To design advanced Azure VMware Solution network architectures, you need a solid understanding of Azure VMware Solution networking basics. This understanding is a prerequisite to effectively using this guide.

Design area prioritization and dependencies

The four design areas aren't independent of each other. Design decisions made for one area can limit the available options in other areas. We recommend that you address the four areas in the order shown here:

Flowchart that shows the order in which to address each design area.

As shown in the preceding flowchart, we recommend the following four-step approach to network design for Azure VMware Solution:

  1. Design connectivity with on-premises datacenters first. The key decisions for this area are:

    • Which connectivity service to use between on-premises sites and the edge of the Microsoft network (internet vs. ExpressRoute).
    • Whether traffic should be routed directly to Azure VMware Solution (recommended) or through virtual devices running in Azure virtual networks.

    Read Design phase 1: Connectivity with on-premises sites to learn the options that Azure VMware Solution supports and how to choose one.

  2. Identify the virtual network connectivity option that's aligned to the design choices made in phase 1. Determine whether more routing/security configuration is needed in Azure virtual networks. The most typical requirement is firewall inspection for traffic between Azure VMware Solution and Azure native virtual machines. Read Design phase 2: Azure virtual network connectivity to learn how design decisions for connectivity with on-premises sites influence the way an Azure VMware Solution private cloud connects to Azure virtual networks.

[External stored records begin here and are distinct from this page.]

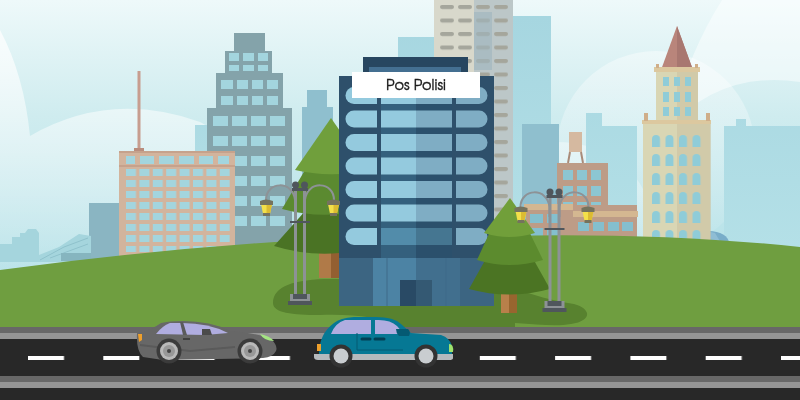
<!DOCTYPE html>
<html lang="id">
<head>
<meta charset="utf-8">
<title>Pos Polisi</title>
<style>
:root {
  --grass: #6f9e40; --grass-shade: #58822f;
  --asphalt: #282828; --kerb-dark: #686868; --kerb-light: #959595;
  --haze: #a8d5df; --haze-deep: #8fbfce; --glass: #a3d5de;
  --slate: #84a3aa; --clay: #d2b49d; --sand: #d9d6b4; --brick: #bd9c87;
  --navy: #2e506b; --navy-deep: #274660; --pane: #94cade; --pane-shade: #7fadc4;
  --steel: #8d9296; --iron: #4f565c; --lamp: #f3e04a;
  --teal: #067894; --teal-deep: #045a73; --lilac: #b0ade0; --car-grey: #676767;
}
html, body { margin: 0; overflow: hidden; }
.city { display: block; width: 800px; height: 400px; }
.sign-text { font: 14.5px "TeX Gyre Adventor", "Lato", sans-serif; fill: #1c1c1c; stroke: #1c1c1c; stroke-width: .3; }
</style>
</head>
<body>
<svg class="city" viewBox="0 0 800 400" role="img" aria-label="Pos Polisi di tepi jalan kota">
<defs>
  <linearGradient id="sky" x2="0" y2="1">
    <stop offset="0" stop-color="#eef9fa"/><stop offset=".35" stop-color="#cfecef"/><stop offset="1" stop-color="#a9dce4"/>
  </linearGradient>
  <linearGradient id="cloud" x2="0" y2="1">
    <stop offset="0" stop-color="#fff" stop-opacity=".75"/><stop offset="1" stop-color="#fff" stop-opacity=".1"/>
  </linearGradient>
  <linearGradient id="far" x2="0" y2="1">
    <stop offset="0" stop-color="#a6d6e0"/><stop offset="1" stop-color="#b4e0e7"/>
  </linearGradient>
  <pattern id="slate-windows" x="213" y="116" width="19" height="20" patternUnits="userSpaceOnUse">
    <rect width="15" height="10" fill="var(--glass)"/>
  </pattern>
  <pattern id="clay-windows" x="126" y="169" width="13.4" height="11" patternUnits="userSpaceOnUse">
    <rect width="10" height="7" fill="var(--glass)"/>
  </pattern>
  <pattern id="tower-slots" x="440" y="5" width="18" height="13.5" patternUnits="userSpaceOnUse">
    <rect width="14" height="4" rx="2" fill="#a5a69c"/>
  </pattern>
  <pattern id="sand-windows" x="652" y="134" width="13.5" height="19" patternUnits="userSpaceOnUse">
    <path d="M0 13V5a4 4 0 0 1 8 0v8z" fill="#8fccd8"/>
  </pattern>
  <pattern id="brick-windows" x="563" y="170" width="14" height="16" patternUnits="userSpaceOnUse">
    <rect width="10" height="10" fill="#8cc6d2"/>
  </pattern>
  <pattern id="lane" x="28" y="356" width="75.3" height="4" patternUnits="userSpaceOnUse">
    <rect width="36" height="4" fill="#fff"/>
  </pattern>
  <g id="office-floor">
    <path d="M377 87h-23a8.500 8.500 0 0 0 0 17h23z" fill="var(--pane)"/>
    <path d="M381 87h35v17h-35z" fill="var(--pane)"/>
    <path d="M416 87h36v17h-36zM456 87h23a8.500 8.500 0 0 1 0 17h-23z" fill="var(--pane-shade)"/>
  </g>
  <g id="lantern">
    <path d="M261 204h11l-2 10h-7z" fill="var(--lamp)"/>
    <path d="M266.500 204h5.500l-2 10h-3.500z" fill="#dcbb32"/>
    <path d="M260 201q6-3 13 0v4h-13zM263 213h7v3h-7z" fill="#75735e"/>
  </g>
  <g id="street-lamp">
    <path d="M295.500 295V190M304.500 295V190" stroke="var(--steel)" stroke-width="3"/>
    <path d="M266 200c0-19 27-20 29 0v10M334 200c0-19-27-20-29 0v10" fill="none" stroke="var(--steel)" stroke-width="2"/>
    <path d="M290 222h20" stroke="var(--iron)" stroke-width="2"/>
    <circle cx="295.500" cy="185" r="3.500" fill="var(--iron)"/><circle cx="304.500" cy="185" r="3.500" fill="var(--iron)"/>
    <path d="M292 188h16v3h-16z" fill="var(--iron)"/>
    <path d="M290 294h20v7h-20z" fill="var(--steel)"/>
    <path d="M293 294h14v5h-14zM288 301h24v4h-24z" fill="var(--iron)"/>
    <use href="#lantern"/><use href="#lantern" x="67"/>
  </g>
  <g id="grey-wheel">
    <circle r="12.500" fill="#3b3b3b"/><circle r="9" fill="#b9b9b9"/><circle r="6" fill="#989898"/><circle r="2" fill="#444"/>
  </g>
  <g id="blue-wheel">
    <circle r="11.500" fill="#333"/><circle r="7.500" fill="#c9cdd0"/>
  </g>
</defs>

<g id="backdrop">
  <rect width="800" height="330" fill="url(#sky)"/>
  <path d="M0 30Q24 75 30 136Q110 90 200 122Q250 145 290 270H0z" fill="url(#cloud)"/>
  <circle cx="656" cy="150" r="99" fill="url(#cloud)" opacity=".55"/>
  <path d="M722 0Q690 50 667 130Q720 70 800 82V0z" fill="#fff" opacity=".45"/>
  <ellipse cx="556" cy="220" rx="95" ry="78" fill="url(#cloud)" opacity=".5"/>
</g>

<g id="far-skyline">
  <path d="M398 37h38v60h-38zM511 16h40v225h-40zM586 126v-13h16v13h35v115h-51zM724 126h12v-7h10v7h54v122h-76zM195 125h14v120h-14z" fill="url(#far)"/>
  <path d="M522 124h37v116h-37zM302 107h5V90h20v17h6v138h-31z" fill="var(--haze-deep)"/>
  <path d="M89 203h32v57H89z" fill="#8ab5c2"/>
  <path d="M0 244h12v-7h8v-4h5l3-4h8l3 4v22l20-8 20-13 12 2v26H0z" fill="#a5d5dd"/>
  <path d="M40 260l24-13 24-9M50 258l38-14" stroke="#8fc2cc" fill="none"/>
  <path d="M61 253h30v8H61z" fill="#86b5bf"/>
  <ellipse cx="709" cy="243" rx="20" ry="12" fill="#79adc9"/>
  <path d="M701 233q5-3 14 0l6 10h-24z" fill="#8fbdd4"/>
</g>

<g id="tall-tower">
  <path d="M434 0h79v240h-79z" fill="#d8d8cb"/>
  <path d="M474 0h39v240h-39z" fill="#bcc7c8"/>
  <path d="M440 3h70v230h-70z" fill="url(#tower-slots)"/>
  <path d="M474 12h18v58h-18z" fill="#9eb6bf" opacity=".6"/>
</g>

<g id="slate-tower">
  <path d="M234 33h31v18h7v22h11v35h9v137h-85V108h9V73h9V51h9z" fill="var(--slate)"/>
  <path d="M229 53h10v8h-10zM243 53h11v8h-11zM258 53h10v8h-10zM229 65h10v6h-10zM243 65h11v6h-11zM258 65h10v6h-10zM221 80h12v9h-12zM237 80h11v9h-11zM252 80h11v9h-11zM267 80h11v9h-11zM221 96h12v9h-12zM237 96h11v9h-11zM252 96h11v9h-11zM267 96h11v9h-11z" fill="var(--glass)"/>
  <path d="M213 116h74v120h-74z" fill="url(#slate-windows)"/>
</g>

<g id="clay-block">
  <path d="M137.500 71h3v78h-3z" fill="#c79d8f"/>
  <path d="M134 148h10v4h-10z" fill="#b98d7e"/>
  <path d="M119 151h116v105H119z" fill="var(--clay)"/>
  <path d="M126 156h9v8h-9zM140 156h14v8h-14zM159 156h15v8h-15zM179 156h15v8h-15zM199 156h14v8h-14zM218 156h11v8h-11z" fill="var(--glass)"/>
  <path d="M126 169h104v83H126z" fill="url(#clay-windows)"/>
  <path d="M119 151h116v2H119zM119 165h116v2H119z" fill="#c6a28c"/>
</g>

<g id="brick-block">
  <path d="M569 132h13v20h-13z" fill="#d5b9a0"/>
  <path d="M570 152l-2 11M581 152l2 11" stroke="#a98b79" stroke-width="2"/>
  <path d="M557 163h51v77h-51z" fill="var(--brick)"/>
  <path d="M563 170h40v36h-40z" fill="url(#brick-windows)"/>
  <path d="M526 205h111v35H526z" fill="var(--brick)"/>
  <path d="M524 204h49v6h-49zM573 211h65v6h-65z" fill="#d4b791"/>
  <path d="M530 214h13v9h-13zM547 214h13v9h-13zM530 228h13v9h-13zM547 228h13v9h-13zM578 222h11v9h-11zM593 222h11v9h-11zM608 222h11v9h-11zM622 222h11v9h-11z" fill="#84bfce"/>
</g>

<g id="sand-tower">
  <path d="M677 26l16 44h-32z" fill="#b9857b"/><path d="M677 26l16 44h-16z" fill="#a87770"/>
  <path d="M656 70h42v52h-42zM643 122h67v118h-67z" fill="var(--sand)"/>
  <path d="M677 70h21v52h13v118h-34z" fill="#cdc4a2" opacity=".6"/>
  <path d="M654 67h46v5h-46zM642 120h69v4h-69z" fill="#dcc89f"/>
  <path d="M644 113h4v8h-4zM706 113h4v8h-4zM656 64h3v4h-3zM695 64h3v4h-3z" fill="#cfae8a"/>
  <path d="M663 77h6v9h-6zM674 77h6v9h-6zM685 77h6v9h-6zM663 92h6v10h-6zM674 92h6v10h-6zM685 92h6v10h-6zM663 107h6v9h-6zM674 107h6v9h-6zM685 107h6v9h-6z" fill="#8fccd8"/>
  <path d="M652 134h52v106h-52z" fill="url(#sand-windows)"/>
</g>

<g id="hill">
  <path d="M0 270Q140 251 275 242L493 236Q660 232 800 247V328H0z" fill="var(--grass)"/>
  <path d="M273 303c0-18 24-25 66-24h150c35 14 60 21 85 25 18 5 18 17-3 20-16 3-34 0-56-1v4H400c-20-10-45-13-80-12-28 0-47-2-47-12z" fill="var(--grass-shade)"/>
</g>

<g id="left-tree">
  <path d="M319 250h12v28h-12z" fill="#b07a48"/><path d="M331 250h10v28h-10z" fill="#935f31"/>
  <path d="M315 200l-41 46q32 10 66 7v-53z" fill="#4a7324"/>
  <path d="M308 165l-26 44q30 8 58 5v-49z" fill="#5b8a30"/>
  <path d="M331 118l-36 52q20 5 45 4v-43z" fill="#709f3c"/>
</g>

<g id="police-post">
  <path d="M363 57h105v30H363z" fill="var(--navy-deep)"/>
  <path d="M369 67h92v20h-92z" fill="#446f91"/>
  <path d="M339 76h155v230H339z" fill="var(--navy)"/>
  <path d="M381 80h35v178h-35z" fill="#34607d"/><path d="M416 80h36v178h-36z" fill="#2b506c"/>
  <use href="#office-floor"/><use href="#office-floor" y="23.500"/><use href="#office-floor" y="47"/>
  <use href="#office-floor" y="70.500"/><use href="#office-floor" y="94"/><use href="#office-floor" y="117.500"/><use href="#office-floor" y="141"/>
  <path d="M381 228h35v17h-35z" fill="#528caa"/><path d="M416 228h36v17h-36z" fill="#457691"/>
  <path d="M339 258h155v48H339z" fill="#3c6582"/>
  <path d="M373 258h43v48h-43z" fill="#4c83a4"/><path d="M416 258h44v48h-44z" fill="#416f8e"/>
  <path d="M387 258v48M446 258v48" stroke="#3e6b89"/>
  <path d="M400 280h32v26h-32z" fill="#294a65"/><path d="M416 280h16v26h-16z" fill="#345973"/>
  <g id="sign">
    <path d="M352 72h128v26H352z" fill="#fff"/>
    <text class="sign-text" x="416" y="89.500" text-anchor="middle" textLength="60" lengthAdjust="spacingAndGlyphs">Pos Polisi</text>
  </g>
</g>

<g id="right-tree">
  <path d="M501 290h8v23h-8z" fill="#b8804a"/><path d="M509 290h8v23h-8z" fill="#98652f"/>
  <path d="M488 255l-19 34q40 11 81 0l-19-34z" fill="#4b7423"/>
  <path d="M493 225l-16 35q32 10 66 0l-17-35z" fill="#5c8b2e"/>
  <path d="M510 198l-26 35q25 8 51 0z" fill="#719f3a"/>
</g>

<use href="#street-lamp"/>
<use href="#street-lamp" x="254.500" y="7"/>

<g id="road">
  <path d="M0 327h800v73H0z" fill="var(--asphalt)"/>
  <path d="M0 327h800v6H0zM0 376h800v6H0z" fill="var(--kerb-dark)"/>
  <path d="M0 333h800v6H0zM0 382h800v6H0z" fill="var(--kerb-light)"/>
  <path d="M0 356h800v4H0z" fill="url(#lane)"/>
</g>

<g id="grey-car">
  <path d="M139 333q14-4 22-10 8-2 22-2 27 0 48 10 32 3 41 9 6 6 4 11-3 6-13 7l-100 2-20-3q-7-6-6-24z" fill="var(--car-grey)"/>
  <path d="M156 334q6-8 14-11h12q27 0 46 10l-23 2z" fill="var(--lilac)"/>
  <path d="M180 322h3l4 13h-4z" fill="#5b5b5b"/>
  <path d="M202 329h8l2 6h-10z" fill="#4b4b4b"/>
  <path d="M183 339h7" stroke="#333" stroke-width="1.500"/>
  <path d="M140 345l50 6 45-4" fill="none" stroke="#5a5a5a" stroke-width="2"/>
  <path d="M138 334h4v6l-3 2z" fill="#efa02b"/>
  <path d="M260 334q10 2 14 7-10 0-14-7z" fill="#a4e582"/>
  <use href="#grey-wheel" x="169" y="351"/><use href="#grey-wheel" x="250" y="351"/>
</g>

<g id="blue-car">
  <path d="M319 354q0-20 15-31 6-5 20-6h22q18 0 25 7l10 9 30 2q9 3 11 11v8z" fill="var(--teal)"/>
  <path d="M331 334q4-11 14-14h26v14zM375 320q15-1 22 6l7 8h-29z" fill="var(--lilac)"/>
  <path d="M396 329h12q3 3 1 7h-10q-3-3-3-7z" fill="var(--teal-deep)"/>
  <path d="M357 333v17h46" fill="none" stroke="var(--teal-deep)"/>
  <path d="M362 339h8M375 339h9" stroke="#033f53" stroke-width="3" stroke-linecap="round"/>
  <path d="M317 344h4v7h-4z" fill="#efa02b"/>
  <path d="M449 344q5 0 4 8h-4z" fill="#9fe36c"/>
  <path d="M314 354h139v4q0 2-4 2H318q-4 0-4-3z" fill="#b5babd"/>
  <use href="#blue-wheel" x="341" y="356"/><use href="#blue-wheel" x="426" y="356"/>
</g>
</svg>
</body>
</html>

  3. Decide how internet-facing applications running on Azure VMware Solution should be published (inbound internet connectivity). Azure VMware Solution supports using Public IPs associated with either virtual appliances running in Azure VMware Solution or virtual appliances running in an Azure virtual network. Both options can be used regardless of the decisions made for connectivity with on-premises sites and Azure virtual networks during phases 1 and 2. Read Design phase 3: Inbound internet connectivity to learn about the options for inbound internet connectivity that Azure VMware Solution supports and how to choose one.

  4. Decide how Azure VMware Solution workloads connect to the internet (outbound internet connectivity). This design decision might be constrained by the decisions you make for inbound internet connectivity during phase 3. If you use Public IP on the NSX-T Data Center Edge for inbound connectivity, you need to use it for outbound connections too. If not, more options are available. Read Design phase 4: Internet outbound connectivity to learn about supported options and how to choose one.

Next steps

Learn about the prerequisite knowledge that you need in order to understand the design areas covered in this guide.